▶ **Recorded data**:
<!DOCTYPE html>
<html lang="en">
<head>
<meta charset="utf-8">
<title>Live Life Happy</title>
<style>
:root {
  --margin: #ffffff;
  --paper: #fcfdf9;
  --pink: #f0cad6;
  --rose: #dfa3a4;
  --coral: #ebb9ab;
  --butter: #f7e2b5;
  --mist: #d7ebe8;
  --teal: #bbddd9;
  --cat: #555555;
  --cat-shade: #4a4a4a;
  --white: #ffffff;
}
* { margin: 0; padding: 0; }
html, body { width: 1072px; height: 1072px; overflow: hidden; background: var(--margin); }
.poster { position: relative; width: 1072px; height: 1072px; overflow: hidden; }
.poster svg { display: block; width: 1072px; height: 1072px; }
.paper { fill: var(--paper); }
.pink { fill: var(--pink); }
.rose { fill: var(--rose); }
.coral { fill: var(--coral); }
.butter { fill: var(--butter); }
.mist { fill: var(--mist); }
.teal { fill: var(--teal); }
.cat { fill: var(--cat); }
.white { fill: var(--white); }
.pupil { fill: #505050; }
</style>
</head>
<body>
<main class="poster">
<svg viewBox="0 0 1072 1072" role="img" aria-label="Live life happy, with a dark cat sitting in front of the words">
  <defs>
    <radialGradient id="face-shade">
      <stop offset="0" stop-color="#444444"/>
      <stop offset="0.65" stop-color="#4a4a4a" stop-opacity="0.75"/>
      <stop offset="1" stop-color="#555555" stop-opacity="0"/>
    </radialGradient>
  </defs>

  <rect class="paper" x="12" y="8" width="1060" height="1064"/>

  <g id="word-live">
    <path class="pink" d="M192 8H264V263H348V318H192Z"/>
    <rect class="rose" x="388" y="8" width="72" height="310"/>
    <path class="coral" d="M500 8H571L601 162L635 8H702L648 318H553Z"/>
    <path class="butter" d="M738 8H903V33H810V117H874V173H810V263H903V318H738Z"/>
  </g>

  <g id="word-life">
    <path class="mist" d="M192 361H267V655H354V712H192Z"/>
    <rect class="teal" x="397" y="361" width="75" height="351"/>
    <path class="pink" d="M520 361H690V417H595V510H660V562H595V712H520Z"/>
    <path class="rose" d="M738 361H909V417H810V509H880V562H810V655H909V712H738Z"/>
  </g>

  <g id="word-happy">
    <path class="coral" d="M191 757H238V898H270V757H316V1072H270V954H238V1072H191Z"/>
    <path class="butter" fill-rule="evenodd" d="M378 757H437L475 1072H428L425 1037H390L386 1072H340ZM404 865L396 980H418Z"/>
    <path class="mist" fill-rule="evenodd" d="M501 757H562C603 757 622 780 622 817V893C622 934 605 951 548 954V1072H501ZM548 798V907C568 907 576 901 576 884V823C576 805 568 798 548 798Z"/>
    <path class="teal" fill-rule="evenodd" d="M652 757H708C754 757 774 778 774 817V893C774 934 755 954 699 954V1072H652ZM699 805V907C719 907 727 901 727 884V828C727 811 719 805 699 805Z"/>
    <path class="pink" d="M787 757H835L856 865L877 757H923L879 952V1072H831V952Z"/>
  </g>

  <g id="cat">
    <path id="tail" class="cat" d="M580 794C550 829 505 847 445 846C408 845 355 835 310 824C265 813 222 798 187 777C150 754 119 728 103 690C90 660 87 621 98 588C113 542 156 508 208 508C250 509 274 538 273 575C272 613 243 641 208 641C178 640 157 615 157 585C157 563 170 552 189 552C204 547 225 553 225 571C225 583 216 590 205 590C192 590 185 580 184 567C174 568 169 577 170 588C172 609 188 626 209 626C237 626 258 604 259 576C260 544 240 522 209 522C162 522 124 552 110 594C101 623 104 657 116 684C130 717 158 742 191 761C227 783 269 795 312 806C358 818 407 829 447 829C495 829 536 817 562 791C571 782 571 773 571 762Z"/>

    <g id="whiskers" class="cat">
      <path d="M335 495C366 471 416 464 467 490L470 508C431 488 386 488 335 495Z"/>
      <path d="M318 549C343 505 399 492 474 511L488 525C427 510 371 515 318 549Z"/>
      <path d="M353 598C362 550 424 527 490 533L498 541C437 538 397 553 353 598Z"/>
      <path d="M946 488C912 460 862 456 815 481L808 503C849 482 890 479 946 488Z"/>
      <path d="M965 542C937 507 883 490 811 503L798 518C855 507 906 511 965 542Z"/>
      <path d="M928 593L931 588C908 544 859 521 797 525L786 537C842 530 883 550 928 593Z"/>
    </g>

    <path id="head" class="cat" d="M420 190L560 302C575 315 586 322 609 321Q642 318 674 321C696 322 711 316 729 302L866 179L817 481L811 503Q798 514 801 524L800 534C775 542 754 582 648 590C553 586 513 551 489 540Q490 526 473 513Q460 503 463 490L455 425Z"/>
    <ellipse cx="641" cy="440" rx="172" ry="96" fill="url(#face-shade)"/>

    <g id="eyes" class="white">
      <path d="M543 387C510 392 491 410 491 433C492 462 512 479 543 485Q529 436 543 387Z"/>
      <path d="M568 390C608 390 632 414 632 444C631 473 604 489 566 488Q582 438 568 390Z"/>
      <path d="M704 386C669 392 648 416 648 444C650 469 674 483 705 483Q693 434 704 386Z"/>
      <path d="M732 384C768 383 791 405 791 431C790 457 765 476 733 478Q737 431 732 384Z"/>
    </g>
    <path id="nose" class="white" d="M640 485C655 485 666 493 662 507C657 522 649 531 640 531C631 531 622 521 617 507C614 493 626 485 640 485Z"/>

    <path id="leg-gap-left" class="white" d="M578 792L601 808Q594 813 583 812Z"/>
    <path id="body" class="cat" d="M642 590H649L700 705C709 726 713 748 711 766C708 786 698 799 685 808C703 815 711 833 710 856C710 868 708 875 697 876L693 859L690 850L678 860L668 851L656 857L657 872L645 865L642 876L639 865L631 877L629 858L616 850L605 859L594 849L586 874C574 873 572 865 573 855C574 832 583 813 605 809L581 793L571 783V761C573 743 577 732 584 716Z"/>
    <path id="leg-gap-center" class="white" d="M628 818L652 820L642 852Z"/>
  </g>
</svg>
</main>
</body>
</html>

▶ **Try it**: Please repeat the entries above exactly as they read.

▶ **Task solution**:
<!DOCTYPE html>
<html lang="en">
<head>
<meta charset="utf-8">
<title>Live Life Happy</title>
<style>
:root {
  --margin: #ffffff;
  --paper: #fcfdf9;
  --pink: #f0cad6;
  --rose: #dfa3a4;
  --coral: #ebb9ab;
  --butter: #f7e2b5;
  --mist: #d7ebe8;
  --teal: #bbddd9;
  --cat: #555555;
  --cat-shade: #4a4a4a;
  --white: #ffffff;
}
* { margin: 0; padding: 0; }
html, body { width: 1072px; height: 1072px; overflow: hidden; background: var(--margin); }
.poster { position: relative; width: 1072px; height: 1072px; overflow: hidden; }
.poster svg { display: block; width: 1072px; height: 1072px; }
.paper { fill: var(--paper); }
.pink { fill: var(--pink); }
.rose { fill: var(--rose); }
.coral { fill: var(--coral); }
.butter { fill: var(--butter); }
.mist { fill: var(--mist); }
.teal { fill: var(--teal); }
.cat { fill: var(--cat); }
.white { fill: var(--white); }
.pupil { fill: #505050; }
</style>
</head>
<body>
<main class="poster">
<svg viewBox="0 0 1072 1072" role="img" aria-label="Live life happy, with a dark cat sitting in front of the words">
  <defs>
    <radialGradient id="face-shade">
      <stop offset="0" stop-color="#444444"/>
      <stop offset="0.65" stop-color="#4a4a4a" stop-opacity="0.75"/>
      <stop offset="1" stop-color="#555555" stop-opacity="0"/>
    </radialGradient>
  </defs>

  <rect class="paper" x="12" y="8" width="1060" height="1064"/>

  <g id="word-live">
    <path class="pink" d="M192 8H264V263H348V318H192Z"/>
    <rect class="rose" x="388" y="8" width="72" height="310"/>
    <path class="coral" d="M500 8H571L601 162L635 8H702L648 318H553Z"/>
    <path class="butter" d="M738 8H903V33H810V117H874V173H810V263H903V318H738Z"/>
  </g>

  <g id="word-life">
    <path class="mist" d="M192 361H267V655H354V712H192Z"/>
    <rect class="teal" x="397" y="361" width="75" height="351"/>
    <path class="pink" d="M520 361H690V417H595V510H660V562H595V712H520Z"/>
    <path class="rose" d="M738 361H909V417H810V509H880V562H810V655H909V712H738Z"/>
  </g>

  <g id="word-happy">
    <path class="coral" d="M191 757H238V898H270V757H316V1072H270V954H238V1072H191Z"/>
    <path class="butter" fill-rule="evenodd" d="M378 757H437L475 1072H428L425 1037H390L386 1072H340ZM404 865L396 980H418Z"/>
    <path class="mist" fill-rule="evenodd" d="M501 757H562C603 757 622 780 622 817V893C622 934 605 951 548 954V1072H501ZM548 798V907C568 907 576 901 576 884V823C576 805 568 798 548 798Z"/>
    <path class="teal" fill-rule="evenodd" d="M652 757H708C754 757 774 778 774 817V893C774 934 755 954 699 954V1072H652ZM699 805V907C719 907 727 901 727 884V828C727 811 719 805 699 805Z"/>
    <path class="pink" d="M787 757H835L856 865L877 757H923L879 952V1072H831V952Z"/>
  </g>

  <g id="cat">
    <path id="tail" class="cat" d="M580 794C550 829 505 847 445 846C408 845 355 835 310 824C265 813 222 798 187 777C150 754 119 728 103 690C90 660 87 621 98 588C113 542 156 508 208 508C250 509 274 538 273 575C272 613 243 641 208 641C178 640 157 615 157 585C157 563 170 552 189 552C204 547 225 553 225 571C225 583 216 590 205 590C192 590 185 580 184 567C174 568 169 577 170 588C172 609 188 626 209 626C237 626 258 604 259 576C260 544 240 522 209 522C162 522 124 552 110 594C101 623 104 657 116 684C130 717 158 742 191 761C227 783 269 795 312 806C358 818 407 829 447 829C495 829 536 817 562 791C571 782 571 773 571 762Z"/>

    <g id="whiskers" class="cat">
      <path d="M335 495C366 471 416 464 467 490L470 508C431 488 386 488 335 495Z"/>
      <path d="M318 549C343 505 399 492 474 511L488 525C427 510 371 515 318 549Z"/>
      <path d="M353 598C362 550 424 527 490 533L498 541C437 538 397 553 353 598Z"/>
      <path d="M946 488C912 460 862 456 815 481L808 503C849 482 890 479 946 488Z"/>
      <path d="M965 542C937 507 883 490 811 503L798 518C855 507 906 511 965 542Z"/>
      <path d="M928 593L931 588C908 544 859 521 797 525L786 537C842 530 883 550 928 593Z"/>
    </g>

    <path id="head" class="cat" d="M420 190L560 302C575 315 586 322 609 321Q642 318 674 321C696 322 711 316 729 302L866 179L817 481L811 503Q798 514 801 524L800 534C775 542 754 582 648 590C553 586 513 551 489 540Q490 526 473 513Q460 503 463 490L455 425Z"/>
    <ellipse cx="641" cy="440" rx="172" ry="96" fill="url(#face-shade)"/>

    <g id="eyes" class="white">
      <path d="M543 387C510 392 491 410 491 433C492 462 512 479 543 485Q529 436 543 387Z"/>
      <path d="M568 390C608 390 632 414 632 444C631 473 604 489 566 488Q582 438 568 390Z"/>
      <path d="M704 386C669 392 648 416 648 444C650 469 674 483 705 483Q693 434 704 386Z"/>
      <path d="M732 384C768 383 791 405 791 431C790 457 765 476 733 478Q737 431 732 384Z"/>
    </g>
    <path id="nose" class="white" d="M640 485C655 485 666 493 662 507C657 522 649 531 640 531C631 531 622 521 617 507C614 493 626 485 640 485Z"/>

    <path id="leg-gap-left" class="white" d="M578 792L601 808Q594 813 583 812Z"/>
    <path id="body" class="cat" d="M642 590H649L700 705C709 726 713 748 711 766C708 786 698 799 685 808C703 815 711 833 710 856C710 868 708 875 697 876L693 859L690 850L678 860L668 851L656 857L657 872L645 865L642 876L639 865L631 877L629 858L616 850L605 859L594 849L586 874C574 873 572 865 573 855C574 832 583 813 605 809L581 793L571 783V761C573 743 577 732 584 716Z"/>
    <path id="leg-gap-center" class="white" d="M628 818L652 820L642 852Z"/>
  </g>
</svg>
</main>
</body>
</html>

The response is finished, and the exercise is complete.